The coaxial cable (pronounced COE-ax) is a cable with a central conductor enclosed within a shield and protected by a plastic outer jacket. A thick layer of insulation separates the conductor from the shield. The conductor and the shield are connected by a common axis. This cable is designed to carry high-frequency radio waves and comes in various varieties, depending on its application.
A radio frequency wave is sent along the wire connecting the VHF to the antenna when it transmits. This high-frequency signal then tries to radiate from the conductor. A wire without a protective shield would result in a very unreliable antenna that would lose most of its output signal before it reached the antenna. The concentric shield of the coaxial cable prevents this from happening by reflecting the output signal back to the center conductor instead of letting it radiate.
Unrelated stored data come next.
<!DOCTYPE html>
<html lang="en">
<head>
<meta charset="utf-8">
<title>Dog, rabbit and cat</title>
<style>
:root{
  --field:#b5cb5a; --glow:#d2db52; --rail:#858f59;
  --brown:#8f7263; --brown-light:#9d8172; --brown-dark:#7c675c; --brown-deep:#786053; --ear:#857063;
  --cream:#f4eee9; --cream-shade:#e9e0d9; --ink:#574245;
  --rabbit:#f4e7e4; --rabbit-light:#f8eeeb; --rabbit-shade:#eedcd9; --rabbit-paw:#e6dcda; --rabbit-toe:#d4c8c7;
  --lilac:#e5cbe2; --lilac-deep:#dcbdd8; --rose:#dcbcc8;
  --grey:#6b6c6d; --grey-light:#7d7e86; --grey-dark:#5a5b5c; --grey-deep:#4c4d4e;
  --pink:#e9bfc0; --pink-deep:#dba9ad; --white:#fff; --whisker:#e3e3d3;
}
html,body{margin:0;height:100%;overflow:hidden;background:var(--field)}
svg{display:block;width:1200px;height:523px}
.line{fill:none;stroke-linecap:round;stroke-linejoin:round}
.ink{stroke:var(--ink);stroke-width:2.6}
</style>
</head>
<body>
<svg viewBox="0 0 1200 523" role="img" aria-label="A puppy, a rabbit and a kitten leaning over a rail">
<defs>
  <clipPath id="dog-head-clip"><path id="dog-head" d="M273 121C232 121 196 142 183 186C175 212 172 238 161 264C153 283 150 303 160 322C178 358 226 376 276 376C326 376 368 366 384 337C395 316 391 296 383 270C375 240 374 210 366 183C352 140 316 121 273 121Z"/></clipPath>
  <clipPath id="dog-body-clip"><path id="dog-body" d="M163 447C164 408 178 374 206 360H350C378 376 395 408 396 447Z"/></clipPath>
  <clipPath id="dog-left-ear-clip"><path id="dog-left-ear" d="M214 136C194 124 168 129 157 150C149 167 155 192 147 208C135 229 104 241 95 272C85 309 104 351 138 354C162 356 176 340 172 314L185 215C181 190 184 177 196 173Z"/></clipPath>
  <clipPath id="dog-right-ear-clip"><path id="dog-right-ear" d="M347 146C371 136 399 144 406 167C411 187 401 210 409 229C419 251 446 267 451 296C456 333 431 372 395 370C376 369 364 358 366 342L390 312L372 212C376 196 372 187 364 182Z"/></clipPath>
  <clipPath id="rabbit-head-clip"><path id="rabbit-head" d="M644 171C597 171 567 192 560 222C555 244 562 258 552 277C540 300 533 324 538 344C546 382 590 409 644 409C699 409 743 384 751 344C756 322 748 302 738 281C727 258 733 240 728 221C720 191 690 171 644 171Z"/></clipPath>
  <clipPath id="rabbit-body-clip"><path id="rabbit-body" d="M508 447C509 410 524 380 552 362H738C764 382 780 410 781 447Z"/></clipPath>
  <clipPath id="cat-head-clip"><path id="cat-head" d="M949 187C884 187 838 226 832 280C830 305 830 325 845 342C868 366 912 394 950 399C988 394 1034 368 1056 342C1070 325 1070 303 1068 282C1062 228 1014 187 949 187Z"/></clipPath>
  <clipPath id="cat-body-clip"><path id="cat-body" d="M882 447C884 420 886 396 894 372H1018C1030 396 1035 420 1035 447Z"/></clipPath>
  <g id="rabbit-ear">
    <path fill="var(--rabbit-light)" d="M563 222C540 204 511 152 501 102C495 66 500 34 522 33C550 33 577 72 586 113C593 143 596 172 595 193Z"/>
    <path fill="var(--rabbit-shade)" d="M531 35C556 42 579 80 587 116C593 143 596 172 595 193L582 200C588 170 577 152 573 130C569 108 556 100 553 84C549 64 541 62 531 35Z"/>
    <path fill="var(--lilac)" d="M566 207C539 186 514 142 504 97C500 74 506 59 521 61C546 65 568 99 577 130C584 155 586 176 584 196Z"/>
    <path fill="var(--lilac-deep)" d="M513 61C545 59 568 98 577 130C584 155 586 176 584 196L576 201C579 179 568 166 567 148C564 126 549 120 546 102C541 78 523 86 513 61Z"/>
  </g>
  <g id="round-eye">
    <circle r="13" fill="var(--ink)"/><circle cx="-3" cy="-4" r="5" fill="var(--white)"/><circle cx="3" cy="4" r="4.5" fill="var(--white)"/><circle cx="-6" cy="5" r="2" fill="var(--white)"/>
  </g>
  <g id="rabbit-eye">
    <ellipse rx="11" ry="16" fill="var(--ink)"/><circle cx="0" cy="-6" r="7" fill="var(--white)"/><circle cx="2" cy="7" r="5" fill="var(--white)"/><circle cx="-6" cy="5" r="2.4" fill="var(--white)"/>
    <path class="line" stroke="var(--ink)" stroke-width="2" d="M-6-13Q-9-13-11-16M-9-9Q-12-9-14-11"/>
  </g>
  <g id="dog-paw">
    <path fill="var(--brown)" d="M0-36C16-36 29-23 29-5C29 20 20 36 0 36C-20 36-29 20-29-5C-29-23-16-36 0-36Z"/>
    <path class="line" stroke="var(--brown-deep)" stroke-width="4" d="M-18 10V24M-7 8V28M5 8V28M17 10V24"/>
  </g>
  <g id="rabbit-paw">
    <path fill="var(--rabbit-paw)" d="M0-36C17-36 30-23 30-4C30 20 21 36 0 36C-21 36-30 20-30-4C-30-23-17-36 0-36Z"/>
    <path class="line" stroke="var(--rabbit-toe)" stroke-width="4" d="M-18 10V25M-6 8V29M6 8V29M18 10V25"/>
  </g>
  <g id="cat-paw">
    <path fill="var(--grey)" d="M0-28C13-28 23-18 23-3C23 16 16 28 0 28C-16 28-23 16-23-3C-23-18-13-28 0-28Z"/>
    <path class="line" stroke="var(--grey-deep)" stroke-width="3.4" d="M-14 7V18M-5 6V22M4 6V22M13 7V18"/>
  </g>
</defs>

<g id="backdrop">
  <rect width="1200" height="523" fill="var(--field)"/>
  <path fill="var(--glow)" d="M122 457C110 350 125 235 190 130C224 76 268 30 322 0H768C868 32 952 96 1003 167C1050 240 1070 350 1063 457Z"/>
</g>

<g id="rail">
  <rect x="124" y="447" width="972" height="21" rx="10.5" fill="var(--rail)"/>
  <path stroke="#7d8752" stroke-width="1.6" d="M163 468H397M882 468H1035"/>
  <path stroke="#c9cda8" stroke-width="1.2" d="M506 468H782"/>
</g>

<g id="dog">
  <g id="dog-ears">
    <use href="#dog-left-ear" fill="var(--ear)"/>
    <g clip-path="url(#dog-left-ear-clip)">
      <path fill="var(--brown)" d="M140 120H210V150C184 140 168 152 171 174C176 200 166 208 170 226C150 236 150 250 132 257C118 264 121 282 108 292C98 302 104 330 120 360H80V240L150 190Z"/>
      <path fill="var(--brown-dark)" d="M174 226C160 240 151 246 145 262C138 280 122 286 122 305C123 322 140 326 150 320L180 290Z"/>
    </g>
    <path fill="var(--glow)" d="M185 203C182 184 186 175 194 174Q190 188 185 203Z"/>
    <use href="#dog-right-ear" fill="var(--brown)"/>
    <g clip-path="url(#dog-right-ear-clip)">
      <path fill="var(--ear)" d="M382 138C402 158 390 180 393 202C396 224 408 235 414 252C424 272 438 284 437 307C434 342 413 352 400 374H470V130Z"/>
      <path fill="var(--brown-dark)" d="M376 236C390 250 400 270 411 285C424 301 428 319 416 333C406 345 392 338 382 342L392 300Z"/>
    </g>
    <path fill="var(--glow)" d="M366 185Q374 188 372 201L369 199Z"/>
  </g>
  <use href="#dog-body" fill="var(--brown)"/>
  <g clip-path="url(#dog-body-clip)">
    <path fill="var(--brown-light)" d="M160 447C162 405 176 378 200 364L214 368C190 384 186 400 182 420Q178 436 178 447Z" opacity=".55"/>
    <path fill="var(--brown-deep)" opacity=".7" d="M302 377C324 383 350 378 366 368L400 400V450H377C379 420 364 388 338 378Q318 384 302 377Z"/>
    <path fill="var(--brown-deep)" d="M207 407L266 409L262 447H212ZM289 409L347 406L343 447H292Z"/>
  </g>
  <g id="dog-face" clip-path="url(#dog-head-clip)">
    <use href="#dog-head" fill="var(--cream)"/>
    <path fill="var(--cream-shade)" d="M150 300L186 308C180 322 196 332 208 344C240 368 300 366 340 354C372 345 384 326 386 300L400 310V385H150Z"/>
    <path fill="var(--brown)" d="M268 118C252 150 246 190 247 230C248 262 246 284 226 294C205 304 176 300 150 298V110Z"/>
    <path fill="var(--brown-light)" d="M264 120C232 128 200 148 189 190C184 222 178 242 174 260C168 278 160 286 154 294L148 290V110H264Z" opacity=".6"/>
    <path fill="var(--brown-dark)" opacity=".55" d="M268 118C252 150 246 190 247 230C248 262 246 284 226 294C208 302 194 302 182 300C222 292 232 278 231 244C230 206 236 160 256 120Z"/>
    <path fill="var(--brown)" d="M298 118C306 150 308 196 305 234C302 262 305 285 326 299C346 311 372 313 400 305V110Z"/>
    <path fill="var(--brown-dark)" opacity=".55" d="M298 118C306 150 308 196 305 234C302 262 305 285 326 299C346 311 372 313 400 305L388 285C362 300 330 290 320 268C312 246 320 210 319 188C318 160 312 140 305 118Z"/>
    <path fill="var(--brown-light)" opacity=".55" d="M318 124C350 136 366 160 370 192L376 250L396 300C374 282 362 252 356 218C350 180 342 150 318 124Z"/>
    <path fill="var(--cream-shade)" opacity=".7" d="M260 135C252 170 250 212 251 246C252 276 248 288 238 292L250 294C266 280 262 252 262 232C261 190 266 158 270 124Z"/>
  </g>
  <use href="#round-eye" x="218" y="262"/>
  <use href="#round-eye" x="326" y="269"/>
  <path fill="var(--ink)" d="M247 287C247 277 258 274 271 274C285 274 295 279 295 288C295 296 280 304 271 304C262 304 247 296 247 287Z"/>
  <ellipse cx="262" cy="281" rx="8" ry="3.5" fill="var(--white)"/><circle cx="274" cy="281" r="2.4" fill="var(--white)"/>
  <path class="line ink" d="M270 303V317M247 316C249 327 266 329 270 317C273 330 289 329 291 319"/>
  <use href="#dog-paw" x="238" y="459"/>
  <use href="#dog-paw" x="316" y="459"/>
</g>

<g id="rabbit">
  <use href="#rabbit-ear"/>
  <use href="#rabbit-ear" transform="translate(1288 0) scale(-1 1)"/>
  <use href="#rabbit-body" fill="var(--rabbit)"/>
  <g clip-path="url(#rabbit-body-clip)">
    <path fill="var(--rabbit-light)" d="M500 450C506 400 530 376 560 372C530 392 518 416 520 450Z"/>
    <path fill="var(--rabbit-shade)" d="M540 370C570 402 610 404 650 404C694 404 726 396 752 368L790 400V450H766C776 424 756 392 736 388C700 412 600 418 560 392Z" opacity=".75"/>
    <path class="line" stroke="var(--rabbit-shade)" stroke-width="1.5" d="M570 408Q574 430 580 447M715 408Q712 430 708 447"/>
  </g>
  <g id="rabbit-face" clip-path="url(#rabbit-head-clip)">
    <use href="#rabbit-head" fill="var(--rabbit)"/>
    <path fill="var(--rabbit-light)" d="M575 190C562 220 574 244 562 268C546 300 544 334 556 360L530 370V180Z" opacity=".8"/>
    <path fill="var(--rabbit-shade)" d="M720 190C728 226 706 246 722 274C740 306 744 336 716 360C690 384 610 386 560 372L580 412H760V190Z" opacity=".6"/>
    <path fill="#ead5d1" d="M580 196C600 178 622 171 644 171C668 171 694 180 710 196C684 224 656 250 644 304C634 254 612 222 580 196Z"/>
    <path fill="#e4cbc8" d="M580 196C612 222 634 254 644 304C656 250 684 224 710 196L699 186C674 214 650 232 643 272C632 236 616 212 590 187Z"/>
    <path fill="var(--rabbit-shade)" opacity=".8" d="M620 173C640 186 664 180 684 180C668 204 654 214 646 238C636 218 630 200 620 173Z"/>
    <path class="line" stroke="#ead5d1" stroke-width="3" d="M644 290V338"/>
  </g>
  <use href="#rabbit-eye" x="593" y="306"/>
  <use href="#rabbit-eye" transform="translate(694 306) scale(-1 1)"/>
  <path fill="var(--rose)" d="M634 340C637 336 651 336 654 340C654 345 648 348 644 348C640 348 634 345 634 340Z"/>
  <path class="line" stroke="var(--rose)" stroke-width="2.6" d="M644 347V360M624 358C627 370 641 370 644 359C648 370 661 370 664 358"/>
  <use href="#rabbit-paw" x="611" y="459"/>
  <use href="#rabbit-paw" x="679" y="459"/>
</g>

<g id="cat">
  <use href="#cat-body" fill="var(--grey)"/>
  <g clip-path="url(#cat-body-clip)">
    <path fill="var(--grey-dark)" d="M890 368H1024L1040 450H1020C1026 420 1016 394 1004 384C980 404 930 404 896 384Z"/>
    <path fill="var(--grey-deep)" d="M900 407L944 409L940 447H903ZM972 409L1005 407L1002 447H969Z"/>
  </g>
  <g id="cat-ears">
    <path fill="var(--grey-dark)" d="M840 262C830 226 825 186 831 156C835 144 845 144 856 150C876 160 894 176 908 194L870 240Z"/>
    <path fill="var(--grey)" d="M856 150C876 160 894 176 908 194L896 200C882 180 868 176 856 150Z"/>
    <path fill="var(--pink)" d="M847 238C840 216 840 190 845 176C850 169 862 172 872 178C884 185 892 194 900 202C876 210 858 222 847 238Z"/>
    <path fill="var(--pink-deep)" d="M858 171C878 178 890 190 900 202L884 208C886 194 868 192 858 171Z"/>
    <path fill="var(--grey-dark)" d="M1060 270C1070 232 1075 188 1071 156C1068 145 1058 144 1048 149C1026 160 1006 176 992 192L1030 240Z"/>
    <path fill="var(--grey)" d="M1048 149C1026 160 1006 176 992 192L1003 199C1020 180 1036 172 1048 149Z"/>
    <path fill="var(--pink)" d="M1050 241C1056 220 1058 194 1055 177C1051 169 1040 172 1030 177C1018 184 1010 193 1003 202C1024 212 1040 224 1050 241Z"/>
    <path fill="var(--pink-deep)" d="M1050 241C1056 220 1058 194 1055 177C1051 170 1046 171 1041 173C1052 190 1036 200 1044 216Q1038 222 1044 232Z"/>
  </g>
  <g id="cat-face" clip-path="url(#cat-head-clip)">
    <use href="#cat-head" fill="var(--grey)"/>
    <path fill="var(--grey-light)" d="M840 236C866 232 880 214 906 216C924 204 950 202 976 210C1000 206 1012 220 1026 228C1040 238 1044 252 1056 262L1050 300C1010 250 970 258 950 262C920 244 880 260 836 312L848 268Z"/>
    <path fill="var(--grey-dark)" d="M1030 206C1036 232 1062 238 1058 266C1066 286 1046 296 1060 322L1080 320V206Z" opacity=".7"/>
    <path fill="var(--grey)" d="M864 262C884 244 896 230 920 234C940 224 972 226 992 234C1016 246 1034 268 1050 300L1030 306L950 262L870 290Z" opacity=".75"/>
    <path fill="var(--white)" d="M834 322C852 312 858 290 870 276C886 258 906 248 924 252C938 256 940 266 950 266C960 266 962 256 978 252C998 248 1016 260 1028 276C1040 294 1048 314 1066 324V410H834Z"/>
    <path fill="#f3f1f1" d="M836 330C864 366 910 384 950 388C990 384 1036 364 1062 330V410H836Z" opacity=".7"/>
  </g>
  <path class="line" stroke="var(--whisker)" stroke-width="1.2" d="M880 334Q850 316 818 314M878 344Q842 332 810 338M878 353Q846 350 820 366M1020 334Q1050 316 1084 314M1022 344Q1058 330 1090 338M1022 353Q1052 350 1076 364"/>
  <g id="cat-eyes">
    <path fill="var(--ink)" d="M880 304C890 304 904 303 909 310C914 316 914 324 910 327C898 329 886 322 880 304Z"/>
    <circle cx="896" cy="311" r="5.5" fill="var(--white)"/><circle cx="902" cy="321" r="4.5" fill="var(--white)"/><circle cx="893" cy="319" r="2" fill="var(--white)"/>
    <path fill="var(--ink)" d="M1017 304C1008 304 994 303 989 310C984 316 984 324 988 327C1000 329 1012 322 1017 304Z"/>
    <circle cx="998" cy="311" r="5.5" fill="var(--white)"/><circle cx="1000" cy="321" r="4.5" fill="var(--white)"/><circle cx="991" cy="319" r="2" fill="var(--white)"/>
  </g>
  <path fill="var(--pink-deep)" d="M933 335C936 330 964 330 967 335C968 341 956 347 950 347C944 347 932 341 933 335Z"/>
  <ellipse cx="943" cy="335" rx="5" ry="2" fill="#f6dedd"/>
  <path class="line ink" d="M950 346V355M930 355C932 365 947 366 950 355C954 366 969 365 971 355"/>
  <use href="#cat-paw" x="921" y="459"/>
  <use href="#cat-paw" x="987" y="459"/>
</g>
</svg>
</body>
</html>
The VHF receives a weak signal at the antenna, which is then transmitted along the coax cable to the radio. The coaxial shielding stops RF noises from other sources, such as motors, generators, or HF radios, from interfering with the received signal.
The choices of coaxial cables for marine VHF applications are limited. The majority of fixed-mount marine VHFs operate between 156MHz and 164MHz, with a maximum output of 25 watts. These specifications apply to three types of coaxial cable that are commonly found in marine stores: RG-58U (which has replaced the older RG-8U), RG-8X, and RG-213 (which has replaced the older RG-8U). The choice of cable is determined by signal loss, cost, and wire size.
RG-8X should be used for shorter runs of up to 15 or 20 meters, and RG-8U is best for longer runs. This is also recommended by the IOC and ISAF for their Cat 1 offshore race requirements of an antenna feeder cable that has less than 40% loss.
A copper braid is required for coaxial cable, preferably tinned. Braids are described in percentages; for example, 98% is best and 96% is acceptable. The dielectric (the insulating material surrounding the core of the cable) must be solid polyethylene. Foam-core dielectrics can draw moisture from the cable through the connections, causing the core and the braid to corrode.
This post was written by Justin Tidd, Director at Becker Mining Communications! For over 15 years, Becker Communications has been the industry’s leader in mine supplies and electrical mining communication systems. As they expanded into surface mining, railroads, and tunneling they added wireless communication systems, handheld radios, tagging, and tracking systems, as well as gas monitoring.